The Definitions and Challenges of Ebd

1514 WordsAug 25, 20137 Pages
Running Head: EBD CHARACTERISTICS The Definitions and Challenges of EBD Phillip L Lyde SPE 558 Professor Gregory Hungerford December 5, 2012 Introduction Today’s student population can perhaps be summed up in one word: stimulating. The classroom environment is ever-changing the scope of the paradigm in which academic achievement is considered. The special education (SPED) environment is no exception. In accordance with the No Child Left Behind Act (NCLB) and the Individuals with Disabilities Education Act of 2004 (IDEA), the assumption that resources adequately meet the changes in SPED programs is perhaps more common than not; however, vague disabilities, such as emotional-behavioral disorders (EBDs), are often under-detected…show more content…

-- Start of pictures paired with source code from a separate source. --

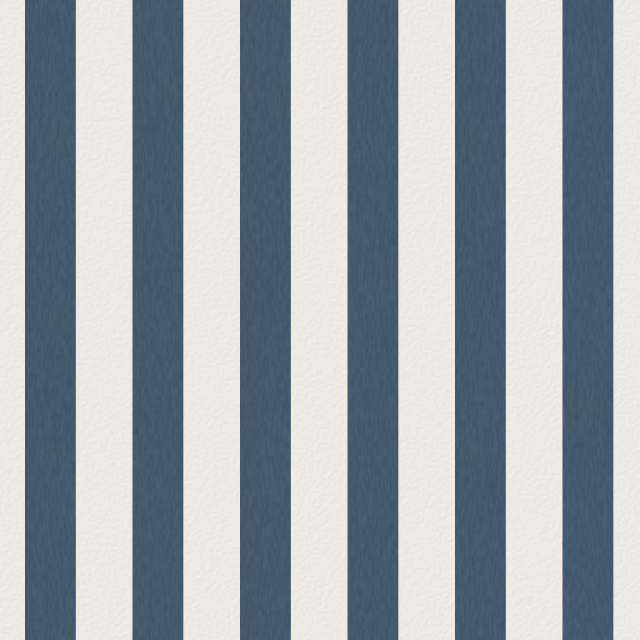
Write a Shadertoy shader that draws this pattern.

```glsl
// Upright slate-blue stripes on warm off-white paper.
// Stripes are a repeated 1D distance function; value noise adds a fine
// embossed grain to the paper and short vertical fibres to the blue.

const float PERIOD = 129.0 / 768.0;       // stripe spacing
const float STRIPE_WIDTH = 61.0 / 768.0;
const float FIRST_CENTER = 60.5 / 768.0;  // middle of the leftmost stripe
const vec3 PAPER = vec3(0.930, 0.912, 0.890);
const vec3 BLUE = vec3(0.264, 0.351, 0.424);
const vec3 BLUE_TINT = vec3(-0.010, 0.000, 0.010);
const vec2 GRAIN_SCALE = vec2(230.0, 250.0);
const vec2 FIBRE_SCALE = vec2(380.0, 95.0);
const float GRAIN_RELIEF = 0.026;
const float FIBRE_CONTRAST = 0.036;
const float SPECKLE_CONTRAST = 0.014;
const float MOTTLE_CONTRAST = 0.008;

float hash(vec2 p) {
    vec3 q = fract(vec3(p.xyx) * 0.1031);
    q += dot(q, q.yzx + 33.33);
    return fract((q.x + q.y) * q.z);
}

float noise(vec2 p) {
    vec2 cell = floor(p), f = fract(p);
    f = f * f * (3.0 - 2.0 * f);
    return mix(mix(hash(cell), hash(cell + vec2(1.0, 0.0)), f.x),
               mix(hash(cell + vec2(0.0, 1.0)), hash(cell + 1.0), f.x), f.y);
}

// Signed distance to the nearest stripe edge, negative inside a stripe
float stripeDistance(float x) {
    float local = mod(x - FIRST_CENTER + 0.5 * PERIOD, PERIOD) - 0.5 * PERIOD;
    return abs(local) - 0.5 * STRIPE_WIDTH;
}

// Embossed relief: height difference along the light direction
float paperGrain(vec2 uv) {
    vec2 p = uv * GRAIN_SCALE;
    return noise(p) - noise(p + vec2(0.5, -0.6));
}

void mainImage(out vec4 fragColor, in vec2 fragCoord) {
    vec2 uv = fragCoord / iResolution.xy;
    float pixel = 1.0 / iResolution.x;

    // Shared surface variation
    float mottle = (noise(uv * 9.0) - 0.5) * MOTTLE_CONTRAST;
    float speckle = (noise(uv * 420.0 + 17.0) - 0.5) * SPECKLE_CONTRAST;
    float grain = paperGrain(uv) * GRAIN_RELIEF;

    // Paper, and blue ink with its vertical fibres
    vec3 paper = PAPER + grain + 0.5 * speckle + mottle;
    float fibre = (noise(uv * FIBRE_SCALE + 5.0) - 0.5) * FIBRE_CONTRAST;
    float tint = noise(uv * vec2(60.0, 14.0) + 31.0) - 0.5;
    vec3 ink = BLUE + fibre + speckle + mottle + BLUE_TINT * tint;

    float coverage = clamp(0.5 - stripeDistance(uv.x) / pixel, 0.0, 1.0);
    fragColor = vec4(mix(paper, ink, coverage), 1.0);
}
```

Each member is necessary for the benefit of the student’s needs, as they each contribute insight and resources in a cooperative effort. Synopsis of EBD Definitions and Challenges In orchestrating a sound plan of action for the student, the SPED team had a number of issues that reflected a consensus to which disabilities were being considered, if at all. For instance, one of the most important items was the fact of whether the student actually suffered from any emotional or behavioral traits that affected his learning and social development. One discussion question that arose was the fact that, according to Dictionary.com (as cited by Lyde, 2012), “a disability is described as ‘a physical or mental handicap, especially one that prevents a person from living a full, normal life or from holding a gainful job’ [Dictionary.com, 2012 (as cited by Lyde DQ 2, 2012, ¶1)]; how does the SPED team determine its frequency of occurrence, if it the student does not display certain traits consistently? Also, to what degree would an EBD be considered proof of need? Classifying EBDs is dependent on the interpretation to reason; that is, the competence of the SPED team will ultimately impact the student’s need as legislation has to support its reasoning. Yell et al. (2009) contend that “students with EBD make up a diverse group of students who
Open Document